Cosmetic surgery tourists in breast implant risk
Controversial implants were sold under a different brand name in Europe
24 February 2011 (Last updated: 26 Mar 2019 14:22)
London – 24 February, 2011 – In the wake of the tragic death of a woman who travelled overseas for buttock enhancement, the British Association of Aesthetic Plastic Surgeons (www.baaps.org.uk) today also issues a warning to women who have gone abroad for breast augmentation – following reports of implant rupture from patients who never suspected they were given controversial devices now taken off the market. PIP implants, it has emerged, were being sold under a different name in some of the most popular cosmetic surgery tourism destinations around Europe, regularly visited by British patients seeking low-cost procedures.
It has been estimated that around 50,000 women in the UK have PIP breast implants, but the discovery that the fraudulent devices were also sold in countries such as Belgium, Poland and the Czech Republic under re-branded name ‘M-Implant’ by Dutch firm Rofil Medical means that the number of women who should be on the alert is much higher. Studies last year found that the company originally making the low-cost implants, which has since gone into administration, not only dispensed with a protective shell but used an untested gel, said to have been intended for use in mattresses.
According to consultant plastic surgeon and BAAPS President Fazel Fatah;
"The most recent study by the French medical device regulatory authority (AFSSAPS) demonstrated that the rupture rate of PIP implants is much higher than other implants. It has also been established that the gel was not of the level of quality required for breast implants. At the BAAPS we reiterate our advice and extend this to women who may have gone abroad for their surgery: contact your clinic to find out what type of implant you have. If, as has occurred in some cases, they no longer can be contacted, visit your GP for advice. It may be necessary to have a breast scan, and if there is a rupture both implants should be removed. Yet again this demonstrates the difficulties patients who travel abroad for cheaper cosmetic surgery may have when something goes wrong with the treatment. "
Although AFSSAPS found no acute toxicity (cytotoxicity) effect on tissue, tests for genotoxicity (effect of the gel on DNA of cells) did not give a conclusive result and further extensive testing will need to take place.
PIP implants were known to have been popular with the larger domestic chains and commercial clinics because of their low cost. It has been estimated that 60,000 people travel out of the UK for medical tourism every year, and roughly a third of those do so specifically for cosmetic surgery.
The BAAPS (www.baaps.org.uk), based at the Royal College of Surgeons, is a not-for-profit organisation, established for the advancement of education and practice of Aesthetic Plastic Surgery for public benefit. Members undergo thorough background screening before they can join. Information about specific procedures and surgeons’ contact details can be found on the website, or by contacting their office at 020 7430 1840. Further materials can be posted to members of the public seeking specialised information. BAAPS is also on Twitter: www.twitter.com/BAAPSMedia and Facebook: www.facebook.com/BritishAssociationofAestheticPlasticSurgeons
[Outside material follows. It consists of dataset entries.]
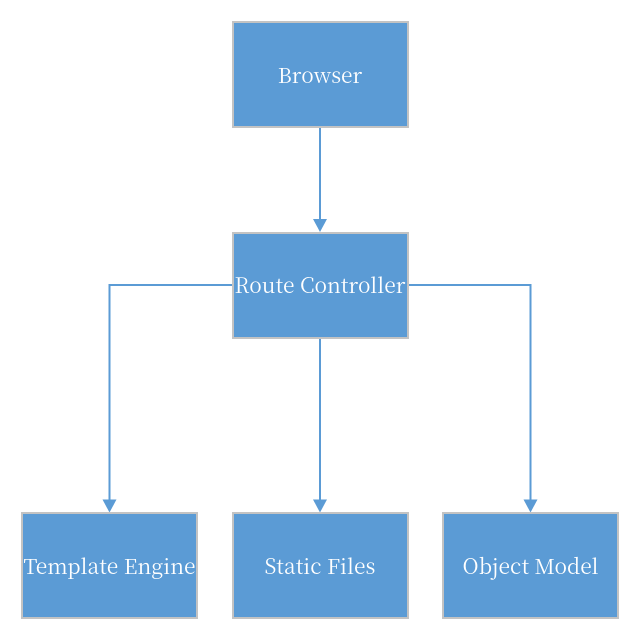
<!DOCTYPE html>
<html lang="en">
<head>
<meta charset="utf-8">
<title>Request flow diagram</title>
<style>
:root {
  --paper: #ffffff;
  --node-fill: #5b9bd5;
  --node-border: #c3c3c3;
  --node-text: #ffffff;
  --connector: #5b9bd5;
}
* { box-sizing: border-box; }
html, body { margin: 0; background: var(--paper); }
.diagram {
  position: relative;
  width: 640px;
  height: 640px;
  overflow: hidden;
  background: var(--paper);
}
.connectors {
  position: absolute;
  inset: 0;
  display: block;
}
.connectors path {
  fill: none;
  stroke: var(--connector);
  stroke-width: 2;
}
.connectors use { fill: var(--connector); }
.node {
  position: absolute;
  width: 177px;
  height: 107px;
  display: flex;
  align-items: center;
  justify-content: center;
  padding-bottom: 2px;
  border: 2px solid var(--node-border);
  background: var(--node-fill);
  color: var(--node-text);
  font: 400 21px/30px "Noto Serif CJK SC", "Noto Serif CJK JP", "Noto Serif", serif;
  white-space: nowrap;
}
.browser { left: 231.5px; top: 21px; }
.controller { left: 231.5px; top: 231.5px; }
.template { left: 21px; top: 512px; }
.static { left: 231.5px; top: 512px; }
.model { left: 442px; top: 512px; }
</style>
</head>
<body>
<main class="diagram">
  <svg class="connectors" width="640" height="640" viewBox="0 0 640 640" aria-hidden="true">
    <defs>
      <polygon id="arrowhead" points="-7,-13 7,-13 0,0"/>
    </defs>
    <path d="M320 127V222"/>
    <path d="M320 337V502"/>
    <path d="M232 285H109.5V502"/>
    <path d="M408 285H530.5V502"/>
    <use href="#arrowhead" x="320" y="232"/>
    <use href="#arrowhead" x="320" y="512.5"/>
    <use href="#arrowhead" x="109.5" y="512.5"/>
    <use href="#arrowhead" x="530.5" y="512.5"/>
  </svg>
  <div class="node browser">Browser</div>
  <div class="node controller">Route Controller</div>
  <div class="node template">Template Engine</div>
  <div class="node static">Static Files</div>
  <div class="node model">Object Model</div>
</main>
</body>
</html>
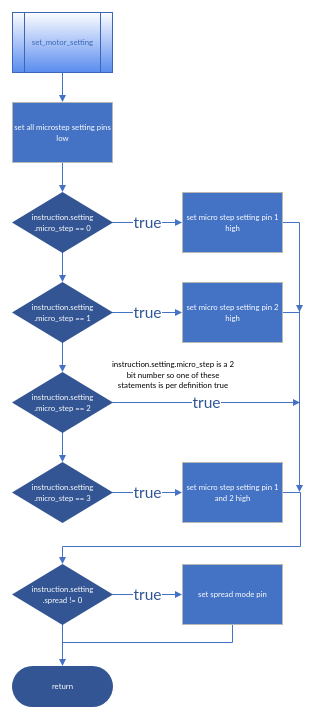
<!DOCTYPE html>
<html lang="en">
<head>
<meta charset="utf-8">
<title>set_motor_setting flowchart</title>
<style>
:root {
  --paper: #ffffff;
  --process: #4472c4;
  --process-edge: #b9b9b4;
  --decision: #335593;
  --line: #4472c4;
  --label: #2f5597;
  --start-ink: #3a66b5;
  --start-top: #fbfcff;
  --start-bottom: #5b8def;
}
* { box-sizing: border-box; }
html, body { margin: 0; background: var(--paper); }
.flowchart {
  position: relative;
  width: 320px;
  height: 719px;
  overflow: hidden;
  background: var(--paper);
  font: 7.8px/11px Lato, "Open Sans", sans-serif;
}
.connectors { position: absolute; inset: 0; }
.wires { fill: none; stroke: var(--line); stroke-width: 1; }
.arrows { fill: var(--line); }
.node {
  position: absolute;
  width: 101px;
  height: 61px;
  display: flex;
  align-items: center;
  justify-content: center;
  text-align: center;
  white-space: nowrap;
  color: #fff;
}
.main { left: 12px; }
.side { left: 182px; }
.start {
  color: var(--start-ink);
  border: 1px solid var(--start-ink);
  background: linear-gradient(var(--start-top), var(--start-bottom));
}
.start::before {
  content: "";
  position: absolute;
  inset: 0 11px;
  border: solid var(--start-ink);
  border-width: 0 1px;
}
.process { background: var(--process); border: 1px solid var(--process-edge); }
.decision {
  background: var(--decision);
  clip-path: polygon(50% 0, 100% 50%, 50% 100%, 0 50%);
}
.end { height: 41px; border-radius: 21px; background: var(--decision); }
.branch {
  position: absolute;
  left: 133px;
  width: 29px;
  height: 18px;
  background: var(--paper);
  color: var(--label);
  font-size: 15.5px;
  line-height: 18px;
  text-align: center;
}
.branch.wide { left: 192px; }
.note {
  position: absolute;
  left: 103px;
  top: 359px;
  width: 140px;
  margin: 0;
  color: #000;
  font-size: 7.9px;
  line-height: 10.5px;
  text-align: center;
  white-space: nowrap;
}
</style>
</head>
<body>
<main class="flowchart">
  <svg class="connectors" width="320" height="719" viewBox="0 0 320 719" aria-hidden="true">
    <defs>
      <path id="arrow-down" d="M-3.5 -7H3.5L0 0Z"/>
      <path id="arrow-right" d="M-7 -3.5V3.5L0 0Z"/>
    </defs>
    <g class="wires">
      <path d="M62.5 72V98M62.5 162V188M62.5 252V278M62.5 342V368M62.5 432V458M62.5 624V662"/>
      <path d="M112 222.5H178M112 312.5H178M112 402.5H296M112 492.5H178M112 594.5H178"/>
      <path d="M282 222.5H299.5V488M282 312.5H299.5"/>
      <path d="M282 492.5H300.5V546.5H62.5V560"/>
      <path d="M232.5 624V642.5H62.5"/>
    </g>
    <g class="arrows">
      <use href="#arrow-down" x="62.5" y="102"/>
      <use href="#arrow-down" x="62.5" y="192"/>
      <use href="#arrow-down" x="62.5" y="282"/>
      <use href="#arrow-down" x="62.5" y="372"/>
      <use href="#arrow-down" x="62.5" y="462"/>
      <use href="#arrow-down" x="62.5" y="564"/>
      <use href="#arrow-down" x="62.5" y="666"/>
      <use href="#arrow-down" x="299.5" y="312"/>
      <use href="#arrow-down" x="299.5" y="492"/>
      <use href="#arrow-right" x="182" y="222.5"/>
      <use href="#arrow-right" x="182" y="312.5"/>
      <use href="#arrow-right" x="300" y="402.5"/>
      <use href="#arrow-right" x="182" y="492.5"/>
      <use href="#arrow-right" x="182" y="594.5"/>
    </g>
  </svg>

  <div class="node main start" style="top:12px">set_motor_setting</div>
  <div class="node main process" style="top:102px">set all microstep setting pins<br>low</div>

  <div class="node main decision" style="top:192px">instruction.setting<br>.micro_step == 0</div>
  <span class="branch" style="top:213px">true</span>
  <div class="node side process" style="top:192px">set micro step setting pin 1<br>high</div>

  <div class="node main decision" style="top:282px">instruction.setting<br>.micro_step == 1</div>
  <span class="branch" style="top:303px">true</span>
  <div class="node side process" style="top:282px">set micro step setting pin 2<br>high</div>

  <p class="note">instruction.setting.micro_step is a 2<br>bit number so one of these<br>statements is per definition true</p>
  <div class="node main decision" style="top:372px">instruction.setting<br>.micro_step == 2</div>
  <span class="branch wide" style="top:393px">true</span>

  <div class="node main decision" style="top:462px">instruction.setting<br>.micro_step == 3</div>
  <span class="branch" style="top:483px">true</span>
  <div class="node side process" style="top:462px">set micro step setting pin 1<br>and 2 high</div>

  <div class="node main decision" style="top:564px">instruction.setting<br>.spread != 0</div>
  <span class="branch" style="top:585px">true</span>
  <div class="node side process" style="top:564px">set spread mode pin</div>

  <div class="node main end" style="top:666px">return</div>
</main>
</body>
</html>
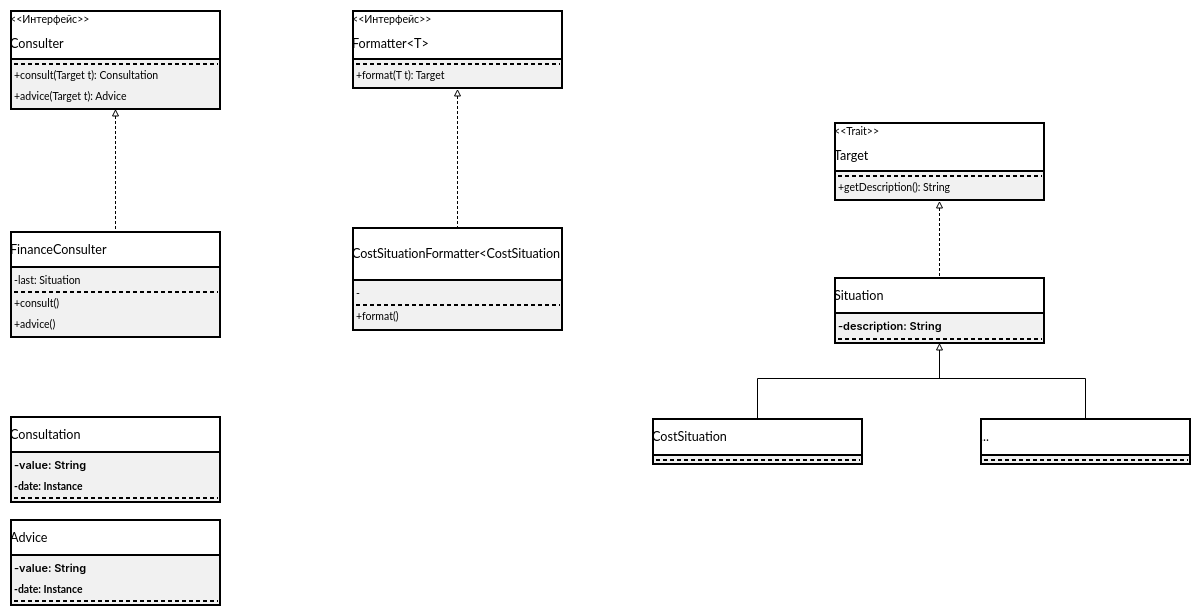
<!DOCTYPE html>
<html lang="ru">
<head>
<meta charset="utf-8">
<title>Диаграмма классов</title>
<style>
:root {
  --ink: #000;
  --paper: #fff;
  --members: #f1f1f1;
}
* { box-sizing: border-box; margin: 0; padding: 0; }
html, body { width: 1200px; height: 616px; overflow: hidden; background: var(--paper); }
.diagram {
  position: relative;
  width: 1200px;
  height: 616px;
  overflow: hidden;
  color: var(--ink);
  font-family: Lato, "Noto Sans", sans-serif;
  font-size: 10.5px;
}
.connectors { position: absolute; inset: 0; }
.class {
  position: absolute;
  left: var(--x);
  top: var(--y);
  width: 211px;
  height: var(--h);
  display: flex;
  flex-direction: column;
  border: 2px solid var(--ink);
  background: var(--members);
  white-space: nowrap;
}
.head {
  flex: none;
  height: var(--head, 35px);
  display: flex;
  flex-direction: column;
  justify-content: center;
  border-bottom: 2px solid var(--ink);
  background: var(--paper);
}
.head > * { margin: 0 -1px 0 -2px; }
.stereotype { height: 15px; line-height: 15px; font-size: 10.6px; }
.name { overflow: hidden; font-size: 12.6px; font-weight: 400; line-height: 28px; }
.stereotype + .name { padding-top: 3px; }
.long { letter-spacing: -0.1px; }
.members { list-style: none; flex: none; padding-left: 2px; }
.members li { height: 21px; line-height: 21px; }
.attributes { padding-top: 2px; }
.attributes.empty { padding-top: 3px; }
.strong { font-weight: 700; font-size: 10.4px; }
.accent { font: 600 11px/21px Inter, sans-serif; }
.split {
  flex: none;
  height: 2px;
  margin: 0 1px 0 2px;
  background: repeating-linear-gradient(90deg, var(--ink) 0 4px, transparent 4px 7px);
}
</style>
</head>
<body>
<main class="diagram">
  <svg class="connectors" width="1200" height="616" viewBox="0 0 1200 616" fill="none" stroke="#000" aria-hidden="true">
    <defs>
      <polygon id="arrowhead" points="0,0 3,6 -3,6" fill="#fff"/>
    </defs>
    <g stroke-dasharray="3 2">
      <line x1="115.5" y1="116" x2="115.5" y2="231"/>
      <line x1="457.5" y1="96" x2="457.5" y2="227"/>
      <line x1="939.5" y1="208" x2="939.5" y2="277"/>
    </g>
    <path d="M939.5 350V378.5M757.5 419V378.5H1085.5V419"/>
    <use href="#arrowhead" x="115.5" y="110"/>
    <use href="#arrowhead" x="457.5" y="90"/>
    <use href="#arrowhead" x="939.5" y="202"/>
    <use href="#arrowhead" x="939.5" y="344"/>
  </svg>

  <section class="class" style="--x:10px;--y:10px;--h:100px;--head:48px">
    <header class="head"><p class="stereotype">&lt;&lt;Интерфейс&gt;&gt;</p><h2 class="name">Consulter</h2></header>
    <div class="attributes empty"></div>
    <div class="split"></div>
    <ul class="members"><li>+consult(Target t): Consultation</li><li>+advice(Target t): Advice</li></ul>
  </section>

  <section class="class" style="--x:352px;--y:10px;--h:79px;--head:48px">
    <header class="head"><p class="stereotype">&lt;&lt;Интерфейс&gt;&gt;</p><h2 class="name">Formatter&lt;T&gt;</h2></header>
    <div class="attributes empty"></div>
    <div class="split"></div>
    <ul class="members"><li>+format(T t): Target</li></ul>
  </section>

  <section class="class" style="--x:834px;--y:122px;--h:79px;--head:48px">
    <header class="head"><p class="stereotype">&lt;&lt;Trait&gt;&gt;</p><h2 class="name">Target</h2></header>
    <div class="attributes empty"></div>
    <div class="split"></div>
    <ul class="members"><li>+getDescription(): String</li></ul>
  </section>

  <section class="class" style="--x:10px;--y:231px;--h:107px">
    <header class="head"><h2 class="name">FinanceConsulter</h2></header>
    <ul class="members attributes"><li>-last: Situation</li></ul>
    <div class="split"></div>
    <ul class="members"><li>+consult()</li><li>+advice()</li></ul>
  </section>

  <section class="class" style="--x:352px;--y:227px;--h:104px;--head:52px">
    <header class="head"><h2 class="name long">CostSituationFormatter&lt;CostSituation&gt;</h2></header>
    <ul class="members attributes"><li>-</li></ul>
    <div class="split"></div>
    <ul class="members"><li>+format()</li></ul>
  </section>

  <section class="class" style="--x:834px;--y:277px;--h:67px">
    <header class="head"><h2 class="name">Situation</h2></header>
    <ul class="members attributes" style="padding-bottom:1px"><li class="accent">-description: String</li></ul>
    <div class="split"></div>
  </section>

  <section class="class" style="--x:652px;--y:418px;--h:47px;--head:36px">
    <header class="head"><h2 class="name">CostSituation</h2></header>
    <div class="attributes empty"></div>
    <div class="split"></div>
  </section>

  <section class="class" style="--x:980px;--y:418px;--h:47px;--head:36px">
    <header class="head"><h2 class="name">...</h2></header>
    <div class="attributes empty"></div>
    <div class="split"></div>
  </section>

  <section class="class" style="--x:10px;--y:416px;--h:87px">
    <header class="head"><h2 class="name">Consultation</h2></header>
    <ul class="members attributes"><li class="accent">-value: String</li><li class="strong">-date: Instance</li></ul>
    <div class="split"></div>
  </section>

  <section class="class" style="--x:10px;--y:519px;--h:87px">
    <header class="head"><h2 class="name">Advice</h2></header>
    <ul class="members attributes"><li class="accent">-value: String</li><li class="strong">-date: Instance</li></ul>
    <div class="split"></div>
  </section>
</main>
</body>
</html>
For all media enquiries, please contact firstname.lastname@example.org
View other press releases